Task item: From the entries below, pull out each line where "size" appears.

Entries supplied:
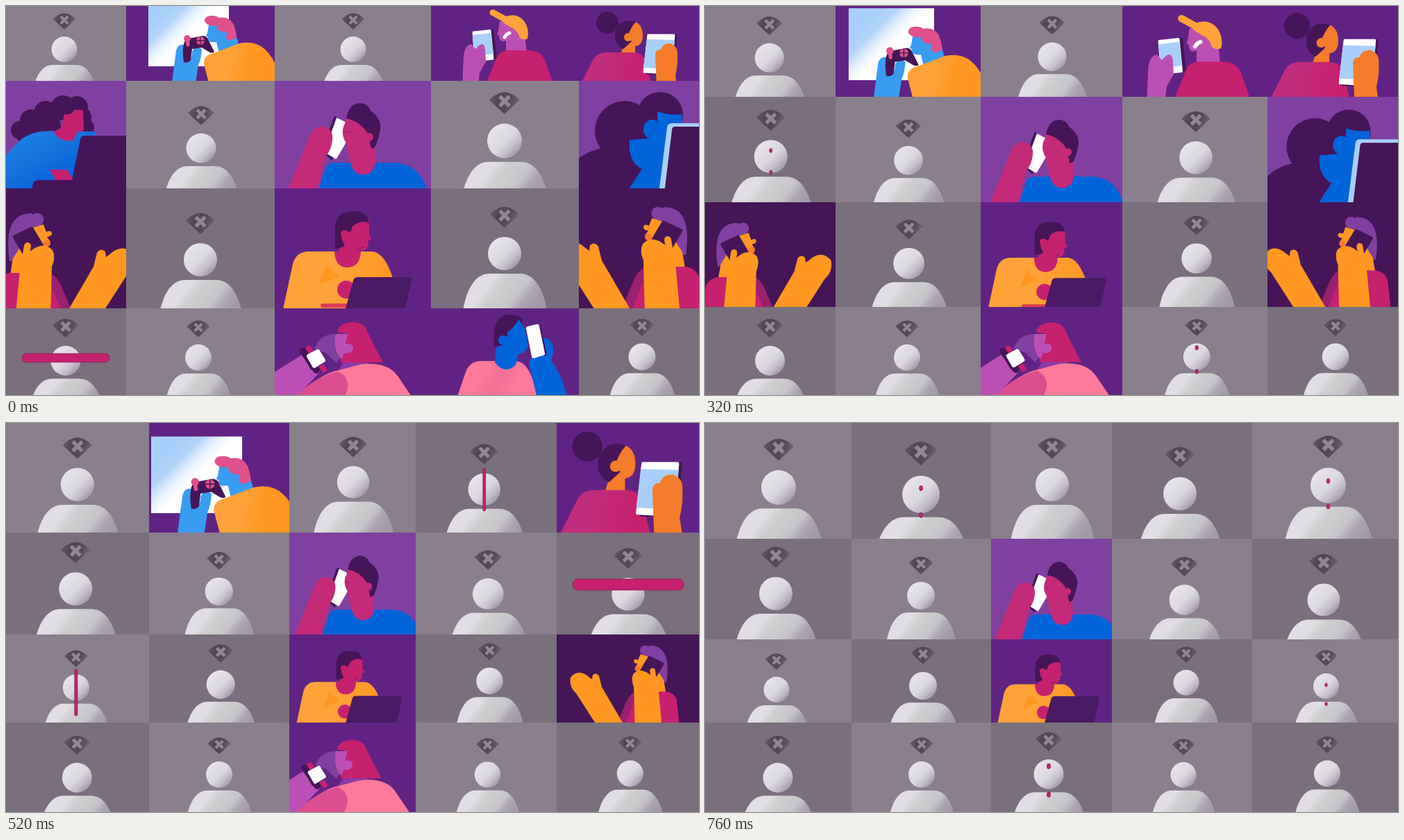
An HTML page with a canvas for the animation above (0.8 s loop, 998 by 561 pixels).

```html
<!DOCTYPE html>
<html>
<head>
<meta charset="utf-8">
<style>
  html, body { margin: 0; width: 100%; height: 100%; overflow: hidden; background: #612383; }
  canvas { display: block; }
</style>
</head>
<body>
<canvas id="stage" width="998" height="561"></canvas>
<script>
const ctx = document.getElementById('stage').getContext('2d');
const LOOP = 800, STEP = 40;
const LIGHT = '#8a7f8c', DARK = '#7a6f7c';
const INK = '#451558', PURPLE = '#612383', VIOLET = '#8040a0', PINK = '#c7206f', BLUE = '#0064db',
  SKY = '#389cf0', ICE = '#a8cffa', ORANGE = '#ff9720', AMBER = '#ffa238', RUST = '#f57c2a',
  ORCHID = '#bb50b4', SALMON = '#ff7a9a', ROSE = '#e0508c', WHITE = '#fff';

function blend(x1, y1, x2, y2, ...colors) {
  const g = ctx.createLinearGradient(x1, y1, x2, y2);
  colors.forEach((c, i) => g.addColorStop(i / (colors.length - 1), c));
  return g;
}
// A shape is a filled path; a width adds a round stroke in the same colour.
const shape = (color, d, width = 0) => ({ color, path: new Path2D(d), width });
const disc = (color, x, y, r) =>
  shape(color, `M${x - r} ${y}a${r} ${r} 0 1 0 ${2 * r} 0a${r} ${r} 0 1 0 ${-2 * r} 0Z`);

function paint({ color, path, width }) {
  ctx.fillStyle = ctx.strokeStyle = color;
  ctx.fill(path);
  if (width) {
    ctx.lineWidth = width;
    ctx.stroke(path);
  }
}

const avatar = [
  shape(blend(-.9, -2.6, .8, -1.9, '#655a67', '#52455390', '#55495a', '#726875'),
    'M-.88-2.36Q0-3.27.87-2.36L.03-1.57H-.03Z'),
  shape(blend(-.5, 1.3, 2.2, 3.4, '#e0dee2', '#cfced1', '#cbcacc', '#c6c4c9', '#aca5b2', '#a39baa', '#9f97a6'),
    'M-2.45 3.15C-2.2 2-1.7 1.21-.92 1.21H.95C1.72 1.21 2.25 2 2.5 3.15L2.6 4.5H-2.55Z'),
  disc(blend(-.7, -.7, .75, .75, '#e6e4e8', '#e0dee3', '#dbd8de', '#c3beca', '#9d95a4'), 0, 0, 1)
];
avatar[0].color = blend(-.9, -2.6, .8, -1.9, '#655a67', '#524553', '#55495a', '#726875');
const cross = new Path2D('M-.28-2.57L.28-2.01M.28-2.57L-.28-2.01');

const gamer = [
  shape(blend(238, 0, 270, 32, ICE, '#b2d4fa', '#e4f0fd', WHITE), 'M205-11H321V87H205Z'),
  shape(SKY, 'M292 27L290 39 288 43 291 45Q291 53 298 52L303 52 307 68 336 58 328 30Z'),
  shape(ROSE, 'M286 22Q286 14 296 14Q304 14 306 17Q322 14 328 27Q332 38 332 46L322 50Q315 46 314 38Q304 36 303 28Q290 30 286 22Z'),
  disc(SKY, 314, 41, 4),
  shape(blend(290, 80, 350, 90, AMBER, AMBER, ORANGE),
    'M285 84Q284 74 293 70L336 54Q354 50 367 58Q379 66 387 82V118H294Z'),
  shape(SKY, 'M238 118L245 64Q248 54 256 56L258 80Q268 80 268 66Q272 56 282 62Q281 78 277 85L272 118Z'),
  shape(INK, 'M256 81Q252 50 262 47L284 43Q291 44 292 50L300 66Q297 69 292 66L282 60 268 62 266 78Q262 83 256 81Z'),
  disc(ROSE, 280, 50, 6),
  shape(INK, 'M280 44V56M274 50H286', 1.3),
  shape(ROSE, 'M261 48L262 56', 5),
  disc(ROSE, 261, 47, 5)
];
const capFan = [
  shape(INK, 'M676 38L701 35 705 75 681 78Z', 3),
  shape(WHITE, 'M673 38L697 35.500 701 76 676 79Z', 3),
  shape(ICE, 'M672 42L698 39 702 69 675 72Z'),
  shape(ORCHID, 'M657 118L659 72Q661 56 670 55L676 62Q688 48 690 62L691 80 682 96 680 118Z'),
  shape(ORCHID, 'M711 22L709 36 707 41 710 42Q710 51 716 51L720 50V68H750L747 40 740 20Z'),
  shape(PINK, 'M689 118L706 76Q711 64 724 64H752Q770 64 776 78L790 118Z'),
  shape(AMBER, 'M701 9.500L724 22', 9),
  shape(AMBER, 'M717 16Q736 8 747 23Q754 34 751 47Q746 50 740 46Q737 35 726 30L716 24Z'),
  shape(WHITE, 'M718 45L721 41 725 39', 5)
];
const bunHead = [
  disc(INK, 866, 24, 16),
  shape(RUST, 'M907 23Q917 28 917 42Q917 57 906 58V74H884L889 58Q890 38 907 23Z'),
  shape(INK, 'M907 23Q886 16 878 36Q874 55 889 62L901 51 896 43Q899 32 907 23Z'),
  disc(RUST, 896, 45, 6)
];
const bunBody = [
  shape(blend(860, 90, 915, 96, '#c22c7c', PINK), 'M825 118L844 80Q850 67 865 67H902Q918 67 921 80L931 118Z')
];
const bunPhone = [
  shape(INK, 'M928 42H965L961 97H923Z', 3),
  shape(WHITE, 'M925 42H962L957 97 919 95Z', 3),
  shape(ICE, 'M923 48L963 49 958 91 918 89Z'),
  shape(RUST, 'M937 118L935 70Q936 62 943 63Q946 53 957 54Q968 58 967 70V82Q966 92 964 100L967 118Z')
];
const curly = [
  ...[[20, 179, 13], [36, 165, 16], [57, 154, 17], [82, 147, 18], [102, 146, 16], [108, 160, 15],
    [115, 175, 12], [55, 174, 24], [30, 184, 16]].map(d => disc(INK, ...d)),
  shape(PINK, 'M84 156Q94 158 98 150H111L112 178Q110 184 100 182L96 200H68L66 182 80 176Z'),
  shape(blend(20, 190, 60, 264, '#1a80e4', '#1670dc', BLUE),
    'M-2 217L18 196Q30 184 50 181L68 180Q76 197 96 194L104 181H130V264H-2Z'),
  shape(PINK, 'M63 236H88L98 252H72Z'),
  shape(INK, 'M107 192Q108 187 113 187H180V266H38V262Q38 251 48 251H95Z')
];
const caller = [
  shape(BLUE, 'M448 272L460 235Q463 226 474 226H560Q590 228 602 254L608 272Z'),
  shape('#c42a78', 'M491 160L486 174Q478 186 489 194L496 226Q500 243 514 243Q530 243 532 225L530 170Z'),
  shape(INK, 'M490 162Q494 140 511 140Q521 141 525 151Q541 162 539 178Q536 194 531 204L526 206 521 184Q510 166 490 162Z'),
  disc('#c42a78', 523, 189, 6),
  shape(INK, 'M474 161L457 208 469 220', 4),
  shape(WHITE, 'M477 163L487 168Q479 183 488 197L475 219 460 210Z', 3),
  shape('#c42a78', 'M403 272L437 188Q444 172 458 174Q472 178 470 194Q468 208 461 216L455 236 446 272Z'),
  shape('#a01c64', 'M487 181L494 183', 1)
];
const bigHair = [
  disc(INK, 891, 180, 43),
  disc(INK, 942, 157, 33),
  shape(INK, 'M780 280Q815 204 872 204H940V300Z'),
  shape(BLUE, 'M938 152Q955 158 974 156L973 172H955L942 270H893L916 235Q895 225 898 193L925 191Q914 182 920 170Q928 160 938 166Z'),
  shape(ICE, 'M940 270L952 175Q953 169 959 169H1050V270Z'),
  shape(INK, 'M948 270L959 179Q959 174 964 174H1050V270Z')
];
const shouter = [
  shape(VIOLET, 'M5 368Q-5 299 36 299L50 306V318L36 324 24 368Z'),
  disc(VIOLET, 45, 308, 9.5),
  shape(ORANGE, 'M38 320L54 315 58 326Q66 322 66 329Q65 332 59 333L64 340Q62 350 52 350L22 387H6L10 364Z'),
  disc(RUST, 59, 342, 5),
  shape(PINK, 'M-20 455L-14 400Q-8 386 6 385H62Q72 388 78 402L101 455Z'),
  shape('#9a2070', 'M62 386Q74 390 80 404L101 455H86L62 396Z'),
  shape(INK, 'M12 333L37 321 52 346 27 358Z', 5),
  shape(ORANGE, 'M31 346L27 370', 10),
  shape(ORANGE, 'M13 455L20 380Q24 360 40 350Q56 340 67 352Q72 362 66 376L64 455Z'),
  shape(ORANGE, 'M80 455L126 376 131 356Q136 348 143 354L144 362 156 353Q172 344 184 358Q188 376 174 388L131 455Z')
];
const typist = [
  shape(blend(410, 370, 550, 400, AMBER, AMBER, ORANGE), 'M398 442L413 372Q418 354 436 354H528Q545 356 557 392V442Z'),
  shape(ORANGE, 'M462 373L450 402 480 390Z'),
  shape(PINK, 'M473 354H511Q510 377 491 377Q474 377 473 354Z'),
  shape(PINK, 'M486 308H523V330L527 336 522 338Q523 355 508 353V366H478Z'),
  shape(INK, 'M474 349V318Q476 295 503 296Q520 297 523 313Q510 308 499 318L496 326Q482 322 484 338L488 345Q484 350 474 349Z'),
  disc(PINK, 488, 329, 6),
  shape('#9a2070', 'M504 352L514 348', 2),
  disc(PINK, 490, 409, 13),
  shape('#dd3a56', 'M456 432H496', 6)
];
const laptop = [shape('#4a1a62', 'M500 396Q501 391 507 391H580Q585 391 584 396L573 444H487Z')];
const watchWearer = [
  shape(VIOLET, 'M444 494Q452 474 472 473Q488 480 484 500L476 515 460 500Z'),
  shape(ORCHID, 'M474 473H493L502 493 488 514Q476 506 474 490Z'),
  shape('#8a3aa8', 'M488 510H522V526H478Z'),
  shape(PINK, 'M477 470Q480 456 500 456Q512 456 518 464Q525 480 543 514H481L487 501Q500 502 500 493Q499 486 489 487L492 473Z'),
  shape(ORCHID, 'M374 536L428 502 452 528 410 572H374Z'),
  shape(SALMON, 'M410 572Q450 530 480 525L510 517Q550 512 565 535L590 572Z'),
  shape('#dd4e90', 'M408 572Q440 536 478 527Q495 535 492 553L484 572Z'),
  shape(INK, 'M428 498L447 525', 10),
  shape(PINK, 'M436 494L458 524', 8),
  shape(INK, 'M433 507L447 498 456 513 441 522Z', 6),
  shape(WHITE, 'M436 505L449 498 457 511 444 519Z', 6)
];
const blueCaller = [
  shape(blend(690, 520, 735, 545, SALMON, '#f27096', SALMON), 'M649 566L662 528Q668 512 684 512H735Q756 514 766 566Z'),
  shape(INK, 'M703 492Q698 446 725 445Q742 445 744 454L728 486Z'),
  shape(BLUE, 'M738 452L748 466 752 490Q748 502 738 502L734 518Q718 532 704 514L706 492Q724 488 722 470Q732 464 738 452Z'),
  disc(BLUE, 716, 482, 7),
  shape(BLUE, 'M772 478Q790 480 788 500L785 512Q800 530 809 566H765L753 515 760 500Z'),
  shape(INK, 'M768 463L776 502', 5),
  shape(WHITE, 'M752 465L765 462 773 501 760 505Z', 6)
];

const tiles = [];
// from/to: head x, y and radius. off: start time, bar width and bar offset from the head.
const tile = (col, row, tone, from, to, off, scene) => tiles.push({ col, row, tone, from, to, off, scene });
const layer = (shapes, grow, dx, dy, flip) => ({ shapes, grow, dx, dy, flip });
const scene = (back, ...layers) => ({ back, layers });

tile(0, 0, LIGHT, [84, 62.5, 18.5], [106, 93, 25]);
tile(1, 0, DARK, [286, 50, 21], [311, 103, 27], [600, 159, 0, .5], scene(PURPLE, layer(gamer, .151, -26.3, 37)));
tile(2, 0, LIGHT, [500, 62.5, 18.5], [500, 89, 24]);
tile(3, 0, DARK, [718, 57, 18.5], [684, 102, 24], [440, 128, -1, -4.5], scene(PURPLE, layer(capFan, .354, -285, 18)));
tile(4, 0, LIGHT, [905, 60, 22], [897.5, 90, 25.5], [600, 151, 1, 2],
  scene(PURPLE, layer(bunHead, .414, -392, 1.6), layer(bunBody, .256, -242, 17.4), layer(bunPhone, .414, -392, 1.6)));

tile(0, 1, DARK, [90, 198, 24], [102, 246, 24], [160, 129, -3, -3], scene(VIOLET, layer(curly, 0, 0, 0)));
tile(1, 1, LIGHT, [281, 205, 21.5], [311, 249, 20]);
tile(2, 1, LIGHT, [500, 200, 22], [500, 250, 22], null, scene(VIOLET, layer(caller, -.115, 59, 76)));
tile(3, 1, LIGHT, [718, 194.5, 25], [690.5, 255, 22]);
tile(4, 1, DARK, [927, 198, 25], [891, 255, 23.5], [520, 160, 0, -14], scene(VIOLET, layer(bigHair, -.116, 72, 78)));

tile(0, 2, LIGHT, [88, 363.5, 23], [103, 384.5, 18.5], [440, 140, 2, 2], scene(INK, layer(shouter, -.22, 34, 100)));
tile(1, 2, DARK, [280, 366, 24], [314, 379, 20]);
tile(2, 2, DARK, [500, 366, 24], [500, 379, 20], null,
  scene(PURPLE, layer(typist, -.26, 125, 114.7), layer(laptop, -.17, 83.3, 69.5)));
tile(3, 2, DARK, [718, 357, 24], [693, 374.5, 18.5]);
tile(4, 2, LIGHT, [910, 360, 19], [894.5, 379.5, 18.5], [600, 112, 0, 2], scene(INK, layer(shouter, -.267, 229, 113.6, true)));

tile(0, 3, DARK, [86, 511.5, 21.5], [105, 511.5, 21.5], [0, 126, 0, -4]);
tile(1, 3, LIGHT, [277, 507, 19], [312, 507, 19]);
tile(2, 3, DARK, [495, 506, 21], [495, 506.5, 21.5], [600, 168, 2, -1], scene(PURPLE, layer(watchWearer, -.046, 22, 22)));
tile(3, 3, LIGHT, [721, 505, 20], [689, 507.5, 18.5], [160, 141, -2, -6], scene(PURPLE, layer(blueCaller, 0, 0, 0)));
tile(4, 3, DARK, [916, 506, 19.5], [896, 505.5, 19]);

// Smooth curve through the time/progress keys of the grid move.
const keys = [[0, 0], [140, 0], [320, .4], [440, .735], [520, .86], [600, .925], [760, 1]];
function progress(t) {
  const i = keys.findIndex(k => k[0] > t) - 1;
  if (i < 0) return 1;
  const slope = j => {
    const a = keys[Math.max(0, j - 1)], b = keys[Math.min(keys.length - 1, j + 1)];
    return (b[1] - a[1]) / (b[0] - a[0]);
  };
  const [t0, p0] = keys[i], [t1, p1] = keys[i + 1];
  const d = t1 - t0, u = (t - t0) / d, v = 1 - u;
  return Math.max(0, p0 + (p1 - p0) * u * u * (3 - 2 * u) + d * u * v * (v * slope(i) - u * slope(i + 1)));
}

function pill(x, y, w, h) {
  ctx.beginPath();
  ctx.roundRect(x - w / 2, y - h / 2, w, h, Math.min(w, h) / 2);
  ctx.fillStyle = PINK;
  ctx.fill();
  ctx.strokeStyle = '#8c1a55';
  ctx.lineWidth = .8;
  ctx.stroke();
}

// Switch-off flash: wide bar, short bar, upright line, split line, two dots.
function drawFlash(age, size, x, y) {
  const phase = Math.floor(age / STEP);
  if (phase < 3) {
    const [w, h] = [[1, .1], [.4, .11], [.029, .48]][phase];
    pill(x, y, w * size, h * size);
  } else if (phase < 5) {
    const [gap, h] = phase === 3 ? [.16, .12] : [.122, .045];
    for (const side of [-1, 1]) pill(x, y + side * gap * size, .029 * size, h * size);
  }
}

function drawAvatar(x, y, r) {
  ctx.save();
  ctx.translate(x, y);
  ctx.scale(r, r);
  avatar.forEach(paint);
  ctx.strokeStyle = '#918693';
  ctx.lineWidth = .22;
  ctx.lineCap = 'butt';
  ctx.stroke(cross);
  ctx.restore();
}

function drawLayer({ shapes, grow, dx, dy, flip }, p) {
  const s = 1 + grow * p;
  ctx.save();
  ctx.translate(dx * p, dy * p);
  ctx.scale(s, s);
  if (flip) ctx.transform(-1, 0, 0, 1, 984, -9);
  ctx.lineCap = ctx.lineJoin = 'round';
  shapes.forEach(paint);
  ctx.restore();
}

function draw(t) {
  const p = progress(t);
  const xs = [0, 173.4 + 37.6 * p, 386.5 + 25.3 * p, 611.5 - 25.2 * p, 824.5 - 37 * p, 998];
  const ys = [0, 107.5 + 59 * p, 263.3 + 48.5 * p, 435.5 - 4 * p, 561];
  for (const { col, row, tone, from, to, off, scene } of tiles) {
    const left = Math.round(xs[col]), top = Math.round(ys[row]);
    const width = Math.round(xs[col + 1]) - left, height = Math.round(ys[row + 1]) - top;
    const lit = scene && (!off || t < off[0]);
    ctx.save();
    ctx.beginPath();
    ctx.rect(left, top, width, height);
    ctx.clip();
    ctx.fillStyle = lit ? scene.back : tone;
    ctx.fillRect(left, top, width, height);
    if (lit) {
      scene.layers.forEach(l => drawLayer(l, p));
    } else {
      const [x, y, r] = from.map((v, i) => v + (to[i] - v) * p);
      drawAvatar(x, y, r);
      if (off) {
        const [start, size, dx, dy] = off, age = t - start;
        drawFlash(age, size, x + (age < 80 ? dx : 0), y + dy + age / 16);
      }
    }
    ctx.restore();
  }
}

function tick() {
  draw(Math.floor(performance.now() % LOOP / STEP) * STEP);
  requestAnimationFrame(tick);
}
tick();
</script>
</body>
</html>
```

Result of the task:
function drawFlash(age, size, x, y) {
    pill(x, y, w * size, h * size);
    for (const side of [-1, 1]) pill(x, y + side * gap * size, .029 * size, h * size);
        const [start, size, dx, dy] = off, age = t - start;
        drawFlash(age, size, x + (age < 80 ? dx : 0), y + dy + age / 16);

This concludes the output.